Finding support and trusted medical resources are the first steps when your dog has been diagnosed with cancer. A new database called Canine Cancer: Take C.H.A.R.G.E. (Canine Health and Registry Exchange) is a collection of incidence, prevalence and emotional-support information taken directly from dog owners and vets based on personal experience with canine cancer.
The database, overseen by eight leading veterinarians who specialize in canine oncology and surgery, is open to the public and the first-of-its-kind resource that will help guide canine cancer diagnosis and treatment decisions from incidence rates reported on a large scale.
How common is cancer in dogs?
According to the American Veterinary Medical Association, approximately 1 in 4 dogs will, at some stage in their life, develop a tumor, and almost 50 percent of dogs over age 10 will develop cancer.
A multi-year Gallup survey of U.S. dog owners and a retrospective review of more than 35,000 anonymous canine patient records found that the percent of U.S. dogs newly diagnosed with cancer in 2021 was 2.8 percent — approximately five times the 0.57 percent incidence of newly diagnosed cancer in humans that year.
The survey also revealed that when a dog is diagnosed with cancer, the owner often suffers from depression and anxiety. But, if the owner is able to manage his dog’s cancer treatment side effects well, such as pain, urinary incontinence and diarrhea, his well-being improves.
How will the canine cancer registry help with dog cancer treatment and care?
Using the information collected, dog owners and veterinarians can make more informed decisions about dog cancer diagnosis, treatment and care options.
“The information from Take C.H.A.R.G.E. will provide the first-ever national representation of the incidence and prevalence of canine cancer and will help inform decisions that advance the quality of life of both dogs with cancer and their owners,” says Lisa Conte, founder, president and CEO of the plant-based pharmaceutical company Jaguar Health, Inc., which launched the project.
The data may also help doctors better understand cancer in humans by keeping track of factors such as environmental risk, genetic determinants and evaluation of new treatment approaches.
My dog has cancer; how can I help?
The Take Charge registry will grow as pet owners and veterinary clinics upload medical records of dogs with cancer. It’s free to upload and the information remains anonymous and protected following General Data Protection Regulation (GDPR) guidelines.
For more information, visit TakeChargeRegistry.com.
1 thought on “What to Expect When Your Dog Has Cancer”

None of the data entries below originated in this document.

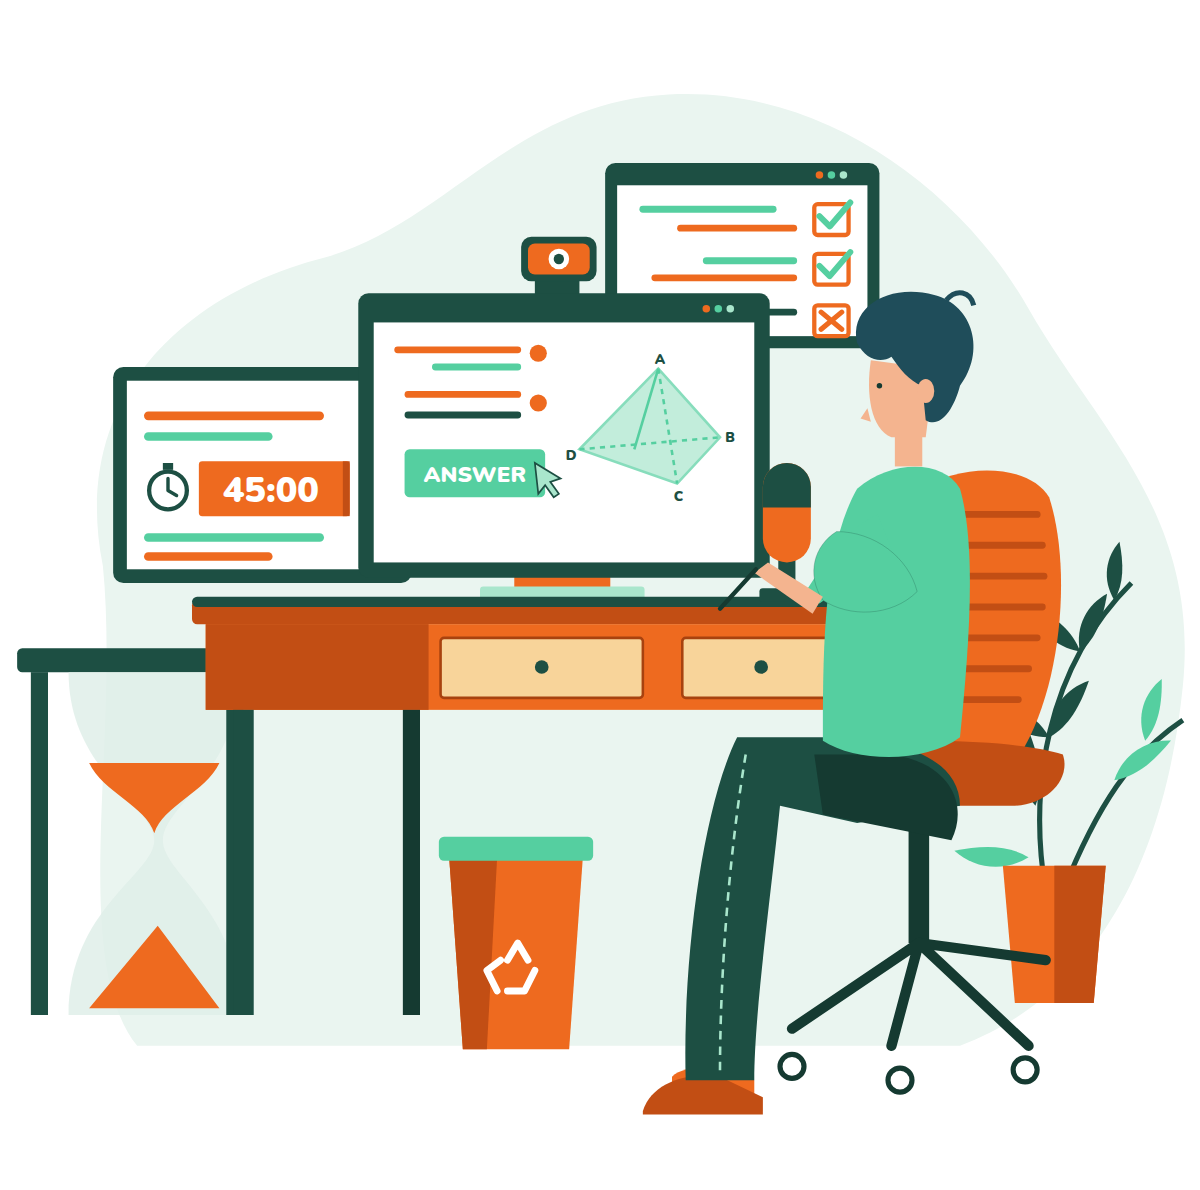
<!DOCTYPE html>
<html lang="en">
<head>
<meta charset="utf-8">
<title>Online Exam Workspace</title>
<link rel="stylesheet" href="https://fonts.googleapis.com/css2?family=Nunito:wght@800;900&display=swap">
<style>
  :root {
    --bg: #ffffff;
    --blob: #eaf5f0;
    --orange: #ee6a1f;
    --orange-dark: #c24e14;
    --orange-deep: #a8420f;
    --cream: #f8d49a;
    --mint: #55cfa0;
    --mint-light: #a9e6cc;
    --green-dark: #1d4f43;
    --green-deep: #153a31;
    --teal-hair: #1f4d5a;
    --skin: #f4b48f;
    --white: #ffffff;
    --glass: #dfeee9;
  }
  html, body {
    margin: 0;
    padding: 0;
    width: 1200px;
    height: 1190px;
    overflow: hidden;
    background: var(--bg);
  }
  .workspace {
    display: block;
    width: 1200px;
    height: 1190px;
  }
  .label {
    font-family: "Nunito", sans-serif;
    font-weight: 900;
  }
</style>
</head>
<body>
<svg class="workspace" viewBox="0 0 700 694" xmlns="http://www.w3.org/2000/svg" role="img" aria-label="Student taking a timed online exam at a desk with monitors">
  <defs>
    <g id="wheel"><circle r="7" fill="var(--white)" stroke="var(--green-deep)" stroke-width="3"/></g>
    <g id="window-dots">
      <circle cx="0" cy="0" r="2.2" fill="var(--orange)"/>
      <circle cx="7" cy="0" r="2.2" fill="var(--mint)"/>
      <circle cx="14" cy="0" r="2.2" fill="var(--mint-light)"/>
    </g>
    <g id="check-box">
      <rect x="-10" y="-9" width="20" height="18" rx="2" fill="none" stroke="var(--orange)" stroke-width="2.5"/>
      <path d="M-7 -2 L-1 4 L11 -10" fill="none" stroke="var(--mint)" stroke-width="3.5" stroke-linecap="round" stroke-linejoin="round"/>
    </g>
    <path id="leaf" d="M0 0 C8 -10 20 -12 30 -8 C20 -2 10 2 0 0Z"/>
  </defs>

  <!-- backdrop -->
  <path class="backdrop-blob" fill="var(--blob)" d="M60 330 C40 230 110 170 190 150 C260 130 300 60 390 55 C480 50 560 110 600 180 C640 250 700 300 690 400 C680 500 640 580 560 610 L80 610 C40 560 70 430 60 330Z"/>

  <!-- hourglass shelf -->
  <g class="hourglass">
    <rect x="10" y="378" width="230" height="14" rx="3" fill="var(--green-dark)"/>
    <rect x="18" y="392" width="10" height="200" fill="var(--green-dark)"/>
    <path d="M40 392 C40 450 90 470 90 490 C90 510 40 530 40 592 L140 592 C140 530 95 510 95 490 C95 470 140 450 140 392Z" fill="var(--glass)" opacity="0.85"/>
    <path d="M52 445 C60 462 85 470 90 486 C95 470 120 462 128 445Z" fill="var(--orange)"/>
    <path d="M90 500 L92 540 L52 588 L128 588 L92 540Z" fill="var(--orange)"/>
    <rect x="132" y="392" width="10" height="200" fill="var(--green-dark)"/>
  </g>

  <!-- back monitor with checklist -->
  <g class="monitor-checklist">
    <rect x="353" y="95" width="160" height="108" rx="6" fill="var(--green-dark)"/>
    <rect x="360" y="108" width="146" height="88" fill="var(--white)"/>
    <use href="#window-dots" x="478" y="102"/>
    <rect x="373" y="120" width="80" height="4" rx="2" fill="var(--mint)"/>
    <rect x="395" y="131" width="70" height="4" rx="2" fill="var(--orange)"/>
    <use href="#check-box" x="485" y="128"/>
    <rect x="410" y="150" width="55" height="4" rx="2" fill="var(--mint)"/>
    <rect x="380" y="160" width="85" height="4" rx="2" fill="var(--orange)"/>
    <use href="#check-box" x="485" y="157"/>
    <rect x="420" y="180" width="45" height="4" rx="2" fill="var(--green-dark)"/>
    <rect x="475" y="178" width="20" height="18" rx="2" fill="none" stroke="var(--orange)" stroke-width="2.5"/>
    <path d="M479 182 L491 192 M491 182 L479 192" stroke="var(--orange)" stroke-width="3" stroke-linecap="round"/>
  </g>

  <!-- timer monitor -->
  <g class="monitor-timer">
    <rect x="66" y="214" width="174" height="126" rx="6" fill="var(--green-dark)"/>
    <rect x="74" y="222" width="158" height="110" fill="var(--white)"/>
    <rect x="84" y="240" width="105" height="5" rx="2.5" fill="var(--orange)"/>
    <rect x="84" y="252" width="75" height="5" rx="2.5" fill="var(--mint)"/>
    <circle cx="98" cy="286" r="11" fill="none" stroke="var(--green-dark)" stroke-width="2.5"/>
    <rect x="95" y="270" width="6" height="4" fill="var(--green-dark)"/>
    <path d="M98 286 L98 279 M98 286 L103 289" stroke="var(--green-dark)" stroke-width="2" stroke-linecap="round"/>
    <rect x="116" y="269" width="88" height="32" rx="2" fill="var(--orange)"/>
    <rect x="200" y="269" width="4" height="32" fill="var(--orange-dark)"/>
    <text class="label" x="158" y="293" font-size="21" fill="var(--white)" text-anchor="middle">45:00</text>
    <rect x="84" y="311" width="105" height="5" rx="2.5" fill="var(--mint)"/>
    <rect x="84" y="322" width="75" height="5" rx="2.5" fill="var(--orange)"/>
  </g>

  <!-- webcam -->
  <g class="webcam">
    <rect x="312" y="162" width="26" height="12" fill="var(--green-dark)"/>
    <rect x="304" y="138" width="44" height="26" rx="6" fill="var(--green-dark)"/>
    <rect x="308" y="142" width="36" height="18" rx="4" fill="var(--orange)"/>
    <circle cx="326" cy="151" r="6" fill="var(--white)"/>
    <circle cx="326" cy="151" r="3" fill="var(--green-dark)"/>
  </g>

  <!-- main question monitor -->
  <g class="monitor-question">
    <rect x="300" y="325" width="56" height="22" fill="var(--orange)"/>
    <rect x="280" y="342" width="96" height="10" rx="2" fill="var(--mint-light)"/>
    <rect x="209" y="171" width="240" height="166" rx="6" fill="var(--green-dark)"/>
    <rect x="218" y="188" width="222" height="140" fill="var(--white)"/>
    <use href="#window-dots" x="412" y="180"/>
    <rect x="230" y="202" width="74" height="4" rx="2" fill="var(--orange)"/>
    <rect x="252" y="212" width="52" height="4" rx="2" fill="var(--mint)"/>
    <circle cx="314" cy="206" r="5" fill="var(--orange)"/>
    <rect x="236" y="228" width="68" height="4" rx="2" fill="var(--orange)"/>
    <rect x="236" y="240" width="68" height="4" rx="2" fill="var(--green-dark)"/>
    <circle cx="314" cy="235" r="5" fill="var(--orange)"/>
    <rect x="236" y="262" width="82" height="28" rx="3" fill="var(--mint)"/>
    <text class="label" x="277" y="281" font-size="13" fill="var(--white)" text-anchor="middle">ANSWER</text>
    <path d="M312 270 L314 288 L318 283 L323 290 L326 288 L321 281 L327 279Z" fill="var(--mint-light)" stroke="var(--green-dark)" stroke-width="1"/>
    <g class="pyramid" stroke="var(--mint)" stroke-width="1.5" fill="none">
      <path d="M384 215 L338 262 L395 282 L420 255Z" fill="var(--mint-light)" opacity="0.7"/>
      <path d="M384 215 L395 282 M338 262 L420 255" stroke-dasharray="3 3"/>
      <path d="M384 215 L370 262" />
    </g>
    <g class="label" font-size="8" fill="var(--green-dark)">
      <text x="382" y="212">A</text>
      <text x="423" y="258">B</text>
      <text x="393" y="292">C</text>
      <text x="330" y="268">D</text>
    </g>
  </g>

  <!-- desk -->
  <g class="desk">
    <rect x="112" y="350" width="390" height="14" rx="3" fill="var(--orange-dark)"/>
    <rect x="112" y="348" width="390" height="6" rx="3" fill="var(--green-dark)"/>
    <rect x="120" y="364" width="375" height="50" fill="var(--orange)"/>
    <rect x="120" y="364" width="130" height="50" fill="var(--orange-dark)"/>
    <rect x="257" y="372" width="118" height="35" rx="2" fill="var(--cream)" stroke="var(--orange-deep)" stroke-width="1.5"/>
    <rect x="398" y="372" width="92" height="35" rx="2" fill="var(--cream)" stroke="var(--orange-deep)" stroke-width="1.5"/>
    <circle cx="316" cy="389" r="4" fill="var(--green-dark)"/>
    <circle cx="444" cy="389" r="4" fill="var(--green-dark)"/>
    <rect x="136" y="414" width="12" height="178" fill="var(--green-dark)"/>
    <rect x="235" y="414" width="10" height="178" fill="var(--green-deep)"/>
  </g>

  <!-- recycling bin -->
  <g class="recycle-bin">
    <path d="M262 500 L340 500 L332 612 L270 612Z" fill="var(--orange)"/>
    <path d="M262 500 L290 500 L284 612 L270 612Z" fill="var(--orange-dark)"/>
    <rect x="256" y="488" width="90" height="14" rx="3" fill="var(--mint)"/>
    <path d="M296 560 L302 550 L308 560 M312 566 L306 578 L296 578 M290 578 L284 566 L292 560" fill="none" stroke="var(--white)" stroke-width="4" stroke-linejoin="round" stroke-linecap="round"/>
  </g>

  <!-- plant -->
  <g class="plant" fill="var(--green-dark)">
    <path d="M610 520 C600 460 610 390 660 340" stroke="var(--green-dark)" stroke-width="3" fill="none"/>
    <path d="M620 520 C640 470 660 440 690 420" stroke="var(--green-dark)" stroke-width="3" fill="none"/>
    <use href="#leaf" transform="translate(604 470) rotate(-80) scale(1.4)"/>
    <use href="#leaf" transform="translate(612 430) rotate(-40) scale(1.3)"/>
    <use href="#leaf" transform="translate(612 430) rotate(-130) scale(1.3)"/>
    <use href="#leaf" transform="translate(630 380) rotate(-50) scale(1.2)"/>
    <use href="#leaf" transform="translate(630 380) rotate(-120) scale(1.2)"/>
    <use href="#leaf" transform="translate(650 350) rotate(-70) scale(1.1)"/>
    <use href="#leaf" transform="translate(650 455) rotate(-20) scale(1.3)" fill="var(--mint)"/>
    <use href="#leaf" transform="translate(668 432) rotate(-60) scale(1.2)" fill="var(--mint)"/>
    <use href="#leaf" transform="translate(600 500) rotate(-160) scale(1.4)" fill="var(--mint)"/>
    <use href="#leaf" transform="translate(580 460) rotate(-110) scale(1.2)" fill="var(--mint)"/>
    <path d="M585 505 L645 505 L638 585 L592 585Z" fill="var(--orange)"/>
    <path d="M615 505 L645 505 L638 585 L615 585Z" fill="var(--orange-dark)"/>
  </g>

  <!-- chair -->
  <g class="chair">
    <path d="M538 285 C560 270 600 270 612 290 C625 330 620 400 595 440 L540 440 C525 390 520 320 538 285Z" fill="var(--orange)"/>
    <g stroke="var(--orange-dark)" stroke-width="4" stroke-linecap="round">
      <path d="M560 300 L605 300"/><path d="M558 318 L608 318"/><path d="M556 336 L609 336"/>
      <path d="M556 354 L608 354"/><path d="M556 372 L605 372"/><path d="M558 390 L600 390"/><path d="M562 408 L594 408"/>
    </g>
    <path d="M470 445 C480 430 580 428 620 440 C625 455 610 470 590 470 L480 470 C470 468 466 455 470 445Z" fill="var(--orange-dark)"/>
    <rect x="530" y="470" width="12" height="80" fill="var(--green-deep)"/>
    <path d="M536 550 L462 600 M536 550 L520 610 M536 550 L600 610 M536 550 L610 560" stroke="var(--green-deep)" stroke-width="6" stroke-linecap="round"/>
    <use href="#wheel" x="462" y="622"/>
    <use href="#wheel" x="525" y="630"/>
    <use href="#wheel" x="598" y="624"/>
  </g>

  <!-- microphone -->
  <g class="microphone">
    <rect x="454" y="322" width="10" height="25" fill="var(--green-dark)"/>
    <rect x="443" y="343" width="32" height="8" rx="2" fill="var(--green-dark)"/>
    <rect x="445" y="270" width="28" height="58" rx="14" fill="var(--orange)"/>
    <path d="M445 284 A14 14 0 0 1 473 284 L473 296 L445 296Z" fill="var(--green-dark)"/>
  </g>

  <!-- student -->
  <g class="student">
    <path d="M392 640 L392 628 C400 620 428 620 440 630 L440 640Z" fill="var(--orange)"/>
    <path d="M375 648 C380 632 400 625 420 628 L445 640 L445 650 L375 650Z" fill="var(--orange-dark)"/>
    <path d="M480 430 C520 430 560 440 560 470 L500 480 L455 470 C450 520 440 590 440 630 L400 630 C398 560 410 470 430 430Z" fill="var(--green-dark)"/>
    <path d="M520 440 C555 445 565 470 555 490 L480 475 L475 440Z" fill="var(--green-deep)"/>
    <path d="M435 440 C425 500 420 570 420 625" stroke="var(--mint-light)" stroke-width="1.5" stroke-dasharray="5 4" fill="none"/>
    <path d="M500 285 C520 268 550 268 560 285 C570 320 565 380 560 430 C540 445 500 445 480 432 C480 380 480 320 500 285Z" fill="var(--mint)"/>
    <path d="M512 300 C490 310 480 330 470 345 L478 352 C495 340 510 330 520 320Z" fill="var(--mint)"/>
    <path d="M488 310 C510 310 530 325 535 345 C520 360 495 360 480 350 C470 335 475 318 488 310Z" fill="var(--mint)" stroke="var(--green-dark)" stroke-width="0.5" stroke-opacity="0.3"/>
    <path d="M480 348 L448 328 L440 334 L474 358Z" fill="var(--skin)"/>
    <path d="M441 332 L420 355" stroke="var(--green-deep)" stroke-width="2.5" stroke-linecap="round"/>
    <rect x="522" y="248" width="16" height="24" fill="var(--skin)"/>
    <path d="M508 210 C505 230 508 250 520 255 L540 255 L545 215Z" fill="var(--skin)"/>
    <path d="M506 238 L502 244 L508 246Z" fill="var(--skin)"/>
    <path d="M500 200 C495 178 520 165 545 172 C568 178 575 205 560 225 C556 240 548 250 540 245 L538 225 C530 222 525 215 520 208 C514 212 505 210 500 200Z" fill="var(--teal-hair)"/>
    <path d="M552 175 C558 168 566 170 568 178" stroke="var(--teal-hair)" stroke-width="3" fill="none"/>
    <ellipse cx="540" cy="228" rx="5" ry="7" fill="var(--skin)"/>
    <circle cx="513" cy="225" r="1.6" fill="var(--green-deep)"/>
  </g>
</svg>
</body>
</html>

I am so glad to hear about your website. My dog had fast growing cancer in his leg at age 9, and were advised to remove the leg. Two days later he developed sepsis and we had to put him down. It broke our hearts and still is hard for us after 1 year.
Its also nice to have someone else help and I appreciate the email i received.